From the records below, copy each line that has the word "href" in it.

[Start of Attachment]

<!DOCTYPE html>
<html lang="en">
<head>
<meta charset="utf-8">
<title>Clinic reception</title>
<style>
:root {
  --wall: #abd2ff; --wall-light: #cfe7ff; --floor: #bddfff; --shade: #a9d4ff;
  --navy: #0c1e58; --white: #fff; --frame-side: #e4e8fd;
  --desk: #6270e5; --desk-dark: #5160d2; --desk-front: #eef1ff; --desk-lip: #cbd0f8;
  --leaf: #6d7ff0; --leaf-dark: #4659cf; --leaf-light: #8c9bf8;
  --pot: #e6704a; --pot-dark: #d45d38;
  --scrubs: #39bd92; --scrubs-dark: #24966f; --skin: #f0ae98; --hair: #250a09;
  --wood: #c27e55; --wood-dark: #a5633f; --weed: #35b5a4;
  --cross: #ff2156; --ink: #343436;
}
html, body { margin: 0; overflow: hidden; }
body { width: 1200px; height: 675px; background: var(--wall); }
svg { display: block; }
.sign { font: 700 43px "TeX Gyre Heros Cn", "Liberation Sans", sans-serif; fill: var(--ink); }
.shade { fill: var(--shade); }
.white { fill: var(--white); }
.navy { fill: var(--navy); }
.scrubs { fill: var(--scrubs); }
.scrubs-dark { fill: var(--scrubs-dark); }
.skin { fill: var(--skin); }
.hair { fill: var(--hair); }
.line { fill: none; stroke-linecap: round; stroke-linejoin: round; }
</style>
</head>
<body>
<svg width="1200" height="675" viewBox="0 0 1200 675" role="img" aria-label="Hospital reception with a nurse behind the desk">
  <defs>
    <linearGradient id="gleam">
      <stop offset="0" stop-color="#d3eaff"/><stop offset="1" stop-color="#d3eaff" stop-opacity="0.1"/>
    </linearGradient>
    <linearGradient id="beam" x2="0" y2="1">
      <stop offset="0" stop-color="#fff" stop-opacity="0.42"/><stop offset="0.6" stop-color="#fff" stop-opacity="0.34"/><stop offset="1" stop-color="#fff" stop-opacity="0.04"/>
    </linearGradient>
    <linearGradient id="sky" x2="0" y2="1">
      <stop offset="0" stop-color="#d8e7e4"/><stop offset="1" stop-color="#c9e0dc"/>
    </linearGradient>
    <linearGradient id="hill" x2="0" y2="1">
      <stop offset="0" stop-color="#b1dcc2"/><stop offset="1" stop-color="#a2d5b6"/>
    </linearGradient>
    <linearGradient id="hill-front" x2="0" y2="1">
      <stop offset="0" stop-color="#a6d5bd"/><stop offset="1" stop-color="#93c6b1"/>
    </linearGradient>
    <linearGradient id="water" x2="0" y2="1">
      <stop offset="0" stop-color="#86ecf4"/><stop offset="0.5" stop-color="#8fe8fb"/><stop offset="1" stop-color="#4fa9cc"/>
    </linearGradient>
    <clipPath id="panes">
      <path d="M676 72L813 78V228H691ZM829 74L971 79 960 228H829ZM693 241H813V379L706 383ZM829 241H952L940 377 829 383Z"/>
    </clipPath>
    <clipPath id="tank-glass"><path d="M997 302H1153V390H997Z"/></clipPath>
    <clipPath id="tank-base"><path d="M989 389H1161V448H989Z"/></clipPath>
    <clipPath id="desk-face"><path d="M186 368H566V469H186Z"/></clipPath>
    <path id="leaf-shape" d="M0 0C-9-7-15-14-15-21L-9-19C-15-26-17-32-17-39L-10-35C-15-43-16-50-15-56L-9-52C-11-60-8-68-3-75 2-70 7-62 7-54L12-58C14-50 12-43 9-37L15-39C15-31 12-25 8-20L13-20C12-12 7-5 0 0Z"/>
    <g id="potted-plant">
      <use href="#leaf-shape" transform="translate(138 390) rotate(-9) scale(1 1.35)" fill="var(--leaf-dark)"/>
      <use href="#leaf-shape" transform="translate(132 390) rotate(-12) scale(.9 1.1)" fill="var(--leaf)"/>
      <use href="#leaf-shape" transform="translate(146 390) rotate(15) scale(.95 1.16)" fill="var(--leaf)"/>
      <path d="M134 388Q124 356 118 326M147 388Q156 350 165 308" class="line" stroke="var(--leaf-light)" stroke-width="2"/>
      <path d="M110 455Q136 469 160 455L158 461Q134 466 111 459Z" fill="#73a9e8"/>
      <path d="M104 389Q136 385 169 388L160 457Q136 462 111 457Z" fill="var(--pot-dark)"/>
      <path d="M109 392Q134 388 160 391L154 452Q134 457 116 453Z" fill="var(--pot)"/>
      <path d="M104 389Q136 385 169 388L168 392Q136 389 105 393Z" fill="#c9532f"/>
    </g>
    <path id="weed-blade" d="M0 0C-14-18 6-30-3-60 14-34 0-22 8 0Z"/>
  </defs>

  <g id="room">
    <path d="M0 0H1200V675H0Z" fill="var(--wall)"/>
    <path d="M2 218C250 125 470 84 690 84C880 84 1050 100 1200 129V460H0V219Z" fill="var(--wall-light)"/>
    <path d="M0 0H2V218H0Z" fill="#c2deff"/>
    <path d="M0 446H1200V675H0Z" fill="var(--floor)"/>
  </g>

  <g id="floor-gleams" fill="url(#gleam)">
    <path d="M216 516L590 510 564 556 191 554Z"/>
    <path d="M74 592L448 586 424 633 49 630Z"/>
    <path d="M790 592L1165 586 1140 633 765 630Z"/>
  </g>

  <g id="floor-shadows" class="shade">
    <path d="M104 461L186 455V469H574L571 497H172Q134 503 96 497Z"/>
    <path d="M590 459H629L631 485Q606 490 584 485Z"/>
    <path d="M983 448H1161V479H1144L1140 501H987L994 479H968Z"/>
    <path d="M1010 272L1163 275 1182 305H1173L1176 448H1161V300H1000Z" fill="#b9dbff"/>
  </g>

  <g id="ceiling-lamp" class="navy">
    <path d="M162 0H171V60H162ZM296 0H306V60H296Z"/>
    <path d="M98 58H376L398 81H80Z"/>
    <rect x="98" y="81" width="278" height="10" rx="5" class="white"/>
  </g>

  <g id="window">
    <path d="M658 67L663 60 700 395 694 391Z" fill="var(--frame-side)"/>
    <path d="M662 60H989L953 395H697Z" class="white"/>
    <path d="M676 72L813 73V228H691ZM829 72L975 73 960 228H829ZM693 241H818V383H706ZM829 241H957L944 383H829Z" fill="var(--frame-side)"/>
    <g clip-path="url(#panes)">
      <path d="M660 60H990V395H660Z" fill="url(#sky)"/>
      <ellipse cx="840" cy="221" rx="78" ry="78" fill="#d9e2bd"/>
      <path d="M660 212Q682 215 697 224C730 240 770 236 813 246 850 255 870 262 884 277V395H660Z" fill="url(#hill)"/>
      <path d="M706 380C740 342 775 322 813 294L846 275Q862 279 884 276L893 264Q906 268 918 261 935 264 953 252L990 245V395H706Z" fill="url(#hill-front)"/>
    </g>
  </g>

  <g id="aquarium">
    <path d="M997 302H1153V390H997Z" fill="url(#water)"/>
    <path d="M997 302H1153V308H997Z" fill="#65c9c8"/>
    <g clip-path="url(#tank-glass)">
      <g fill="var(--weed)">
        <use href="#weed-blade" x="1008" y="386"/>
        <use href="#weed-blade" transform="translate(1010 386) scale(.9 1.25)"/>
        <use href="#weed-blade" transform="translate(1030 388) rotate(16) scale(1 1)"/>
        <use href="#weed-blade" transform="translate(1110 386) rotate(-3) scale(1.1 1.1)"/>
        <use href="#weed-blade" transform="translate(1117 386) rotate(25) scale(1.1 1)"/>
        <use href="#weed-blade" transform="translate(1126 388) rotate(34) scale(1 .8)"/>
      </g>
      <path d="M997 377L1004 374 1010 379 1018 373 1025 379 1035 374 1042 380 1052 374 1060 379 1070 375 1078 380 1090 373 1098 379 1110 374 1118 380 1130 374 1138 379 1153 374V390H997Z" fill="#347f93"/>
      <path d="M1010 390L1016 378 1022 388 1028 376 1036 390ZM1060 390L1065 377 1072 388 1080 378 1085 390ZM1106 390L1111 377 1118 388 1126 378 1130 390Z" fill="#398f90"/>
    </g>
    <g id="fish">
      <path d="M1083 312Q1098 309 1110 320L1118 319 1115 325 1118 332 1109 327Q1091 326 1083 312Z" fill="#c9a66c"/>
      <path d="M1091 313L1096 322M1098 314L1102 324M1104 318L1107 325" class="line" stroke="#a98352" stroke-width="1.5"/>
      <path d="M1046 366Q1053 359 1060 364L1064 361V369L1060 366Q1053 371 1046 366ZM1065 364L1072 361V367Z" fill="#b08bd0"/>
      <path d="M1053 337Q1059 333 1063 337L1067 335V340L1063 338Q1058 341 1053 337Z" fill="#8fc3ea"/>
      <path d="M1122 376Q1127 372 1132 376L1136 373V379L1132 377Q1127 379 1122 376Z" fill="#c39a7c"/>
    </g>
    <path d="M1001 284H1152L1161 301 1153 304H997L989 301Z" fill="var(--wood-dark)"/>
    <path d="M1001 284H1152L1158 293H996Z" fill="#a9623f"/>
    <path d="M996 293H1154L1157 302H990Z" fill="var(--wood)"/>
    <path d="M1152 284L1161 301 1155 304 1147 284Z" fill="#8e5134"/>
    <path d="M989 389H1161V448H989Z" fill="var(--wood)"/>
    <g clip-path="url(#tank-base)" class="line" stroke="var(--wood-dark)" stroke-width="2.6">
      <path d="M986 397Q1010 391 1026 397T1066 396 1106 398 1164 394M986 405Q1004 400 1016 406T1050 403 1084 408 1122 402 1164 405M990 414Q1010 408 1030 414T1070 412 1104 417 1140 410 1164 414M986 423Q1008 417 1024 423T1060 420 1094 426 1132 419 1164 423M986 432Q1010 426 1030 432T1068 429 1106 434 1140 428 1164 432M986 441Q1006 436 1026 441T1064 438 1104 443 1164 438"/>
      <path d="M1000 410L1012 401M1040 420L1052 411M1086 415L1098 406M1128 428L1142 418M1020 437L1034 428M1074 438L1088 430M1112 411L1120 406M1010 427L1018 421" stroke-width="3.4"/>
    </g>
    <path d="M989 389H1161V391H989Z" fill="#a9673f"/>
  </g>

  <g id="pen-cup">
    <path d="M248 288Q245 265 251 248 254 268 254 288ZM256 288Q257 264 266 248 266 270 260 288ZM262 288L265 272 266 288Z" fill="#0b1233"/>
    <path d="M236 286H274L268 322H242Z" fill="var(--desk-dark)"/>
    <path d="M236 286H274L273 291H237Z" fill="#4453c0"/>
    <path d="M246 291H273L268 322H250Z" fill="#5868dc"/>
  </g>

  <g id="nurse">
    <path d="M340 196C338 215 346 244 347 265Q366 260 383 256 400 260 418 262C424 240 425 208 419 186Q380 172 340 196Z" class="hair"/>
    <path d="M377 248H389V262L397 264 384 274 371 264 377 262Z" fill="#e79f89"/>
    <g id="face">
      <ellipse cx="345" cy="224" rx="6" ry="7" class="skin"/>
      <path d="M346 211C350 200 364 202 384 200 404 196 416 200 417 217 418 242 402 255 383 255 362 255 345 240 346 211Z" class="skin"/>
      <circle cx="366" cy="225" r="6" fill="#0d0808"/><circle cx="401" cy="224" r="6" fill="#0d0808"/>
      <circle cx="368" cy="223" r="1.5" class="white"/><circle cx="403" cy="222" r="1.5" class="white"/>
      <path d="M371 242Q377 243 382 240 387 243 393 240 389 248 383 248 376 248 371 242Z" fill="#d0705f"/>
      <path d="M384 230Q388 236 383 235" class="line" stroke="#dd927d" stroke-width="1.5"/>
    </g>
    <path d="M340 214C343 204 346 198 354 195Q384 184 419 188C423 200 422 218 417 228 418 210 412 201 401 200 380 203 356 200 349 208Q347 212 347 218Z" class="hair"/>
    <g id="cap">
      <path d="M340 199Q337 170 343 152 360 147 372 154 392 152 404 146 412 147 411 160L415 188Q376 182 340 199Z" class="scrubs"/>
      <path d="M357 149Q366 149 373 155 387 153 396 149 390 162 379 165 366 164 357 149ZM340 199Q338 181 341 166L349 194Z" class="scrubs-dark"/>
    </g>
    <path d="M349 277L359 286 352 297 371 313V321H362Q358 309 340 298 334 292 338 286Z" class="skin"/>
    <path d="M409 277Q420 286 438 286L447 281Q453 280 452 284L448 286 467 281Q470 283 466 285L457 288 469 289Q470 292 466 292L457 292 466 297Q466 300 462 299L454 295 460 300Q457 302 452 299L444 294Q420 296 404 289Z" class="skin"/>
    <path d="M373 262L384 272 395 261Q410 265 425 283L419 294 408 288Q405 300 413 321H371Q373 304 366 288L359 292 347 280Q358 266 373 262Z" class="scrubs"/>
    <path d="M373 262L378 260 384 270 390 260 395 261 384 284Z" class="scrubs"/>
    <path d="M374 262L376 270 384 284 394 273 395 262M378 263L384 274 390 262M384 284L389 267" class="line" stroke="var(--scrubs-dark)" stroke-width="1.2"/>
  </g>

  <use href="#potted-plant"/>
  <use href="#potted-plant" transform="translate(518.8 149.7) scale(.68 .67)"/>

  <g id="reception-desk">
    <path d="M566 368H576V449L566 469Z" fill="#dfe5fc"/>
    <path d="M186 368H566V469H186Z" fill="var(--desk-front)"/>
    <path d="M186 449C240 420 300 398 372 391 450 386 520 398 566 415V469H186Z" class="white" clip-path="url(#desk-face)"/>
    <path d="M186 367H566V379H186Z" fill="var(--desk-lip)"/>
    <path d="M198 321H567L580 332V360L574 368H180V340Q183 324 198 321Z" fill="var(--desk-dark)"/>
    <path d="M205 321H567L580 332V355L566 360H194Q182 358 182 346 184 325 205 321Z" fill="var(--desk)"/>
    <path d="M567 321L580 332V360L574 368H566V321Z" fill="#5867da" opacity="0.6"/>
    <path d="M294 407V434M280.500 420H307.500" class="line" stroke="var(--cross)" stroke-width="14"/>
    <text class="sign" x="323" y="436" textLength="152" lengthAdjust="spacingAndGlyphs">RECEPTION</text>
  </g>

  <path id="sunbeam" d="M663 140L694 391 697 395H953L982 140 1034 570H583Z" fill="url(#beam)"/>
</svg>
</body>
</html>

[End of Attachment]

Response area:
      <use href="#leaf-shape" transform="translate(138 390) rotate(-9) scale(1 1.35)" fill="var(--leaf-dark)"/>
      <use href="#leaf-shape" transform="translate(132 390) rotate(-12) scale(.9 1.1)" fill="var(--leaf)"/>
      <use href="#leaf-shape" transform="translate(146 390) rotate(15) scale(.95 1.16)" fill="var(--leaf)"/>
        <use href="#weed-blade" x="1008" y="386"/>
        <use href="#weed-blade" transform="translate(1010 386) scale(.9 1.25)"/>
        <use href="#weed-blade" transform="translate(1030 388) rotate(16) scale(1 1)"/>
        <use href="#weed-blade" transform="translate(1110 386) rotate(-3) scale(1.1 1.1)"/>
        <use href="#weed-blade" transform="translate(1117 386) rotate(25) scale(1.1 1)"/>
        <use href="#weed-blade" transform="translate(1126 388) rotate(34) scale(1 .8)"/>
  <use href="#potted-plant"/>
  <use href="#potted-plant" transform="translate(518.8 149.7) scale(.68 .67)"/>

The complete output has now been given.